Chapter 53. Spin-offs

While we continued to push the envelope with these kinds of software innovations, Rick also continued to try to find the right business model. PW had started a number of software initiatives in the early 90’s including Activa II, an activity-based costing, budgeting and management software package, and Array, a COBOL system analysis tool, to build products, and at the end of the decade only SAFR was still around. Some had been sold, like Activa to Oracle, and the others had folded. Our sales experience showed PW did not have a software brand. Based upon the close connection with the mainframe, Rick decided to see if IBM was interested in buying the software. In the fall of 1999 after a couple of meetings they said no.

Next, having gained an inside look at the software, Troy Deck at Wingspan decided to take a shot at purchasing it. Troy worked very hard to raise capital, but couldn’t raise the required funds, the amount of which seemed to me to inflate dramatically when ever someone showed up with a wallet. Raising significant capital was nearly impossible as well because PwC was an auditing firm. They couldn’t engage in any type of investment activity with any audit client or anyone that invested in audit clients. With the size of PwC and the interconnected nature of capital, it probably seemed to Troy that only two little old ladies in Iowa qualified to provide funding and they weren’t interested. Having successfully helped to build the new user interface and assisted in porting SAFR to client server, Troy finally gave up early in 2001.1.

Somewhere in 2001 Rick got connected with Bob Beech and Digineer. The end of November they wanted to meet an existing customer to kick the tires so to say, so I hosted some of the employees at the Insurance Company. A joint venture was signed between PwC and Digineer in January 2002. The chip manufacturer was to provide some level of funding; the idea was to create a SAFR product that could work on a specially designed computer box. I remember Bob describing the self contained event repository with SAFR’s ability to get through it quickly as a Hubble telescope beneath an employee’s desk.

Soon thereafter I was invited by Bob to join Rick on a trip to Cincinnati, the company headquarters. The next day a coworker joined Bob and me to visit a professor at Vanderbilt University, a leading authority on Medical Informatics. Digineer’s roots were in informatics and Bob wanted to validate that SAFR could be applied to the medical field.

It was exciting to have someone interested in the tool we had built, attempting to articulate its value, and to apply it to new subject areas. Yet launching a new business in the wake of the Internet bust was a difficult proposition to float; within a few months Digineer went out of business.2


In December of 2001 Enron failed, the largest US bankruptcy ever. The conflict within Arthur Anderson between auditing and consulting was partially blamed.
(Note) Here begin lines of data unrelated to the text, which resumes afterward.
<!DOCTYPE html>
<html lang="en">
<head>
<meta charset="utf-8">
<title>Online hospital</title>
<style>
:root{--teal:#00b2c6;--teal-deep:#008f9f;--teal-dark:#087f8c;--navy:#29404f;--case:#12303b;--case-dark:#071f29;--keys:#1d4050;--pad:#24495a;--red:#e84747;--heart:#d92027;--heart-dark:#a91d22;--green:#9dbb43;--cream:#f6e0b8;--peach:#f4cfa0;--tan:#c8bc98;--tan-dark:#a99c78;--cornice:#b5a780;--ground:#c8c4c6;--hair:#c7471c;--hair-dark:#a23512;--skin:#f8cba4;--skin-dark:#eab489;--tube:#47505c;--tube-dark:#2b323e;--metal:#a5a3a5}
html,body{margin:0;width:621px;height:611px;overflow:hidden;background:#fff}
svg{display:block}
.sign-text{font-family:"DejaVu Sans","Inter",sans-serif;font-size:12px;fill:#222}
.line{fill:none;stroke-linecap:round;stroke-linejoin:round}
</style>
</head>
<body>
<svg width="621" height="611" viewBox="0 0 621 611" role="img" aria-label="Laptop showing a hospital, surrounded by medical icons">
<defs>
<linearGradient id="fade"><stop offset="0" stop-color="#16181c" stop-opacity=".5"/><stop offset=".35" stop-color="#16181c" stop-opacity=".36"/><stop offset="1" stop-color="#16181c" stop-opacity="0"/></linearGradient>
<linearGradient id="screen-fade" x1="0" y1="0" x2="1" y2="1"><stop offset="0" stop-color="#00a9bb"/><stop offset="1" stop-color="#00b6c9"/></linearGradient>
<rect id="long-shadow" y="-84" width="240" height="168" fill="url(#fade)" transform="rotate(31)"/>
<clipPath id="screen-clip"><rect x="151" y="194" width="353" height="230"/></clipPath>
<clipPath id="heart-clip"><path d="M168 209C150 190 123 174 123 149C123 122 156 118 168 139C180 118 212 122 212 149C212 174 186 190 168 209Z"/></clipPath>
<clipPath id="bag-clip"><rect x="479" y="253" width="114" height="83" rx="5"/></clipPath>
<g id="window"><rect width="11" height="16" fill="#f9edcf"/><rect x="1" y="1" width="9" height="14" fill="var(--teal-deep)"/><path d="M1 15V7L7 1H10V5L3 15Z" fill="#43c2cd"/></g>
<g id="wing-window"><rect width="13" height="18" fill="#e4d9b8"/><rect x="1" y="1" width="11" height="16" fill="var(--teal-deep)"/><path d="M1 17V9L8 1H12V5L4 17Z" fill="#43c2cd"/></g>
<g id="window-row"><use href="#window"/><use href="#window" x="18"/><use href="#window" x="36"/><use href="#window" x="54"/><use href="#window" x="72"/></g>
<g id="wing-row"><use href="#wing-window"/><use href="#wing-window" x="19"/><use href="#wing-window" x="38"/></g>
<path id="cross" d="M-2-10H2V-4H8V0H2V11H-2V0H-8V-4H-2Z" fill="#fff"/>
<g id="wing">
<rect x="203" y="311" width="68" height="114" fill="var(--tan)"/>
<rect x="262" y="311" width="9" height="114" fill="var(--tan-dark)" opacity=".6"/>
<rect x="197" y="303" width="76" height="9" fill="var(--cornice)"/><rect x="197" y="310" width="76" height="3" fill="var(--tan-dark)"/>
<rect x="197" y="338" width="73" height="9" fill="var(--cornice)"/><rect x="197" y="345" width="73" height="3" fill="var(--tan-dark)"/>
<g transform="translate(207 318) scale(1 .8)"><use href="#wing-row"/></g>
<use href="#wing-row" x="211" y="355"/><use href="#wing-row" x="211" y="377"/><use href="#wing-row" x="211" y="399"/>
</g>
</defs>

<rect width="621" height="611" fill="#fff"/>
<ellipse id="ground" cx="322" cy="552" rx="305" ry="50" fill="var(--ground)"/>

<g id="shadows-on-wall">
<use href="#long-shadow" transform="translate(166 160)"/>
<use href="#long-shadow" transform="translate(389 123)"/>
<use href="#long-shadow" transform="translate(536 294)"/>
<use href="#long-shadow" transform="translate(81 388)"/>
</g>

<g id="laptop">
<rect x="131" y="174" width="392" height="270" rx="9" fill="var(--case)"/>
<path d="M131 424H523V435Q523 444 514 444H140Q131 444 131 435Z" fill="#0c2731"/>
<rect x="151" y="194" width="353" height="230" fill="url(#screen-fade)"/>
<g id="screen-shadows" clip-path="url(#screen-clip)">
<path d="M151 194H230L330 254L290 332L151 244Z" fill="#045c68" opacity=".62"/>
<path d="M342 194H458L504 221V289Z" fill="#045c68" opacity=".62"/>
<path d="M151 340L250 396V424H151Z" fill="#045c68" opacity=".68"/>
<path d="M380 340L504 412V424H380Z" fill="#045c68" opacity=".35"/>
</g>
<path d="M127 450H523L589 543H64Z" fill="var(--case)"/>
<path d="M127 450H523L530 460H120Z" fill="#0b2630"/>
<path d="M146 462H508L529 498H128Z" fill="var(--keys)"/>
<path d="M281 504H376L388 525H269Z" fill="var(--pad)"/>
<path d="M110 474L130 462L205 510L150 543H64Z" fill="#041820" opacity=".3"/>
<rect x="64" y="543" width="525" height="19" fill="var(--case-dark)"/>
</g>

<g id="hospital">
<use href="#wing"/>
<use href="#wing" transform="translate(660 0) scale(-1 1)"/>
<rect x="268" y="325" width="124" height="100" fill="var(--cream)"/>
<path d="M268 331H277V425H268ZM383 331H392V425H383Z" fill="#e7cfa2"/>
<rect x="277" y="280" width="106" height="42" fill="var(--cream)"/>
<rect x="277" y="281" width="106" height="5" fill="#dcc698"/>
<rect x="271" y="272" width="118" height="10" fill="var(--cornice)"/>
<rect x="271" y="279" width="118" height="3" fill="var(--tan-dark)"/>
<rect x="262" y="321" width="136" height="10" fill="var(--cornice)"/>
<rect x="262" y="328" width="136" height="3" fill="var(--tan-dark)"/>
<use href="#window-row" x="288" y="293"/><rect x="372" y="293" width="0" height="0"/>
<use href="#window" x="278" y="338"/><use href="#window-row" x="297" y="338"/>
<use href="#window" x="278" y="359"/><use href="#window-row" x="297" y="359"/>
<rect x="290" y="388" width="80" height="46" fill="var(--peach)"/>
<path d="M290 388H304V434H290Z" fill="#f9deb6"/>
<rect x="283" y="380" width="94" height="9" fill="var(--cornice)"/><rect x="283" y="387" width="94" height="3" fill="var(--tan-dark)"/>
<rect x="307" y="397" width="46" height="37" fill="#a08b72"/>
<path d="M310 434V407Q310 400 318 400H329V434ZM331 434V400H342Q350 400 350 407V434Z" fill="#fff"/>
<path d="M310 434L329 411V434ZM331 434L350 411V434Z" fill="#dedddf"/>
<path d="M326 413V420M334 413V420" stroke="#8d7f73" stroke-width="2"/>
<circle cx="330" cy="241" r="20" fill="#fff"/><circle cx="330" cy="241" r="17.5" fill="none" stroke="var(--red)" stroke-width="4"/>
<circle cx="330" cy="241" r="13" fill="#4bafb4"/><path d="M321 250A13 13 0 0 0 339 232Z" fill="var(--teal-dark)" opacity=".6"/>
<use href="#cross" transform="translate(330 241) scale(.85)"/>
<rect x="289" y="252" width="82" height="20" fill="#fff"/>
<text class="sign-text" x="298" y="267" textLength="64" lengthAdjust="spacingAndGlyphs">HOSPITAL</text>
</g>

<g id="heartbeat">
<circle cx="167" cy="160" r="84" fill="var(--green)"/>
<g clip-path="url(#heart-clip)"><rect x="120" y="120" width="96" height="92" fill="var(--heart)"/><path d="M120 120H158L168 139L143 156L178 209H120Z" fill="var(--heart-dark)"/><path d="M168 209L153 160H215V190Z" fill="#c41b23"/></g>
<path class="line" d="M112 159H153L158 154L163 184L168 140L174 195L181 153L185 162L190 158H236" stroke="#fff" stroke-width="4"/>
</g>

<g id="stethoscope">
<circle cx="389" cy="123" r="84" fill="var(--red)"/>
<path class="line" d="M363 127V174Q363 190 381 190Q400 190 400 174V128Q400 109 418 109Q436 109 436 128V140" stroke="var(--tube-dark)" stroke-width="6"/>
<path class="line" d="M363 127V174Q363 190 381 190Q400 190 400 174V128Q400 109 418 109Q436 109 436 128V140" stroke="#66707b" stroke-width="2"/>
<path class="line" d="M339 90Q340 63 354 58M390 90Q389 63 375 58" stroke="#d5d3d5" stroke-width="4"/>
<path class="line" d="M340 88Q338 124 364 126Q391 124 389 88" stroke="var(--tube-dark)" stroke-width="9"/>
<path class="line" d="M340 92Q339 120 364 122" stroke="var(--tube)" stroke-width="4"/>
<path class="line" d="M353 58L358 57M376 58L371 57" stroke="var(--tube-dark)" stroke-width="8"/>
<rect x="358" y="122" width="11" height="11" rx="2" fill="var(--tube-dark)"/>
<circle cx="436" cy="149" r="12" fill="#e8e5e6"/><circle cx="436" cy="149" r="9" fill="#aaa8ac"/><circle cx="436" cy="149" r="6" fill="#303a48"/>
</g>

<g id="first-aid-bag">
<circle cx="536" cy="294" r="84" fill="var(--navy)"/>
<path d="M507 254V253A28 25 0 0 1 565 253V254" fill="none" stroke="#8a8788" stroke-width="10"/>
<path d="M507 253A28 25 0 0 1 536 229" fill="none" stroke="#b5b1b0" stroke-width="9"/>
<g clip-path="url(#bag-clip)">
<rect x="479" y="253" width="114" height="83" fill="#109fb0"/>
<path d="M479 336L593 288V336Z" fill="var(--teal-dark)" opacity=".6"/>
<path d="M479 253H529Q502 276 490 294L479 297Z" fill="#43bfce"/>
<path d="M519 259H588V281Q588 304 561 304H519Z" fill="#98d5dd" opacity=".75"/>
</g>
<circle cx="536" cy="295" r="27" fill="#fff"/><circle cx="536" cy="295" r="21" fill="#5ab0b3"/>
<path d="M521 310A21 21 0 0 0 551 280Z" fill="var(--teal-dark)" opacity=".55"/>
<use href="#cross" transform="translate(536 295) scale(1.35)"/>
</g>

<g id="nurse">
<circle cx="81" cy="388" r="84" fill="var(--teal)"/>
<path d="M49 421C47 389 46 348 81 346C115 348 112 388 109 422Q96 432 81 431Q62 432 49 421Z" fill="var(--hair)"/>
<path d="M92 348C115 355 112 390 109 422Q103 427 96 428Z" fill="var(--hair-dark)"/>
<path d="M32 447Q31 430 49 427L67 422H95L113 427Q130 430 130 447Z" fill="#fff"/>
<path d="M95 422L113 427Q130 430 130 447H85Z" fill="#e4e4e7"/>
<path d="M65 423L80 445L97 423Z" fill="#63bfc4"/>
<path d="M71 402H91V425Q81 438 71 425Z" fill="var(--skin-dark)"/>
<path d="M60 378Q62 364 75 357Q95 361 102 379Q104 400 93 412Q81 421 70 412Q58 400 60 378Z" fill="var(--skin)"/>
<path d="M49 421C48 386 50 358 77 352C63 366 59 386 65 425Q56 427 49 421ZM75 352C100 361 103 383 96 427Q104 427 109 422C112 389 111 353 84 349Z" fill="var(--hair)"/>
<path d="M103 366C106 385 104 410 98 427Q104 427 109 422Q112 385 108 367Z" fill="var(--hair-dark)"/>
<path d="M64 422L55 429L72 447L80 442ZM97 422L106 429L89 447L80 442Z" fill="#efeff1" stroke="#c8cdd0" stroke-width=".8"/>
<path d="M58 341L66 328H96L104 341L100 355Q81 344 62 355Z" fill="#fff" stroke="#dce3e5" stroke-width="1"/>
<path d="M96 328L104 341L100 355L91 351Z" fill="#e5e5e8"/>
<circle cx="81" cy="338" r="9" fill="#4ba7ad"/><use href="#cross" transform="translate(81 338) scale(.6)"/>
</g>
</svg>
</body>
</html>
I remember being amazed at the newspaper coverage in January when my business and even my firm were mentioned daily on the front page. The result was a set of new regulations that auditors could not consult with audit clients. Fear swept the PwC client base; the impact of the economy already weakened by the Internet bust and September 11th now started to hit very close to home.

PwC had considered selling the consulting division to HP for $19 billion, a year and a half earlier. Now with each passing day the value of the business dropped precipitously. It was a burning platform. Something had to be done immediately to avoid the same fate as Arthur Anderson. Leadership determined to spin off the consulting business through an IPO.3 Even though PwC was an accounting firm, with experts at implementing every conceivable system, its own internal systems were woefully neglected. Because they weren’t a public company, they had almost no external demands for investing in the systems. Suddenly the need for internal systems became critical.

As I drove to the airport when I left Digineer the afternoon of February 8th, 2002, Rick asked the team to join a conference call. He explained that he had been charged with building a reporting system to show PwC’s revenue and costs by industry, a key aspect to understanding its business in preparation for the IPO S-1 filing. He recited a number of aspects of the problem that he was not responsible for with a certain sense of relief. The deadline was now July 1st. The S-1 had to be filed even earlier, so our team had even less time.

The race was on. We were to be tested to see how quickly we could build a reporting system using the concepts of a business event based architecture.

1 The Wingspan web site notes: “Mr. Deck led the successful development effort to extend GENEVA technology to client-server.”  Troy and Wingspan went on to develop a successful business and products supporting content management.
2 Bob went on to become a successful CEO of another life sciences company which was successfully purchased by a leading company in the space. He continued as the Senior Vice President, Corporate Development & Communications after the purchase.
3 We later learned they had chosen the name of the company to be “Monday.” I remember everyone trying to reconcile themselves to the name and a great deal of relief when it didn’t happen.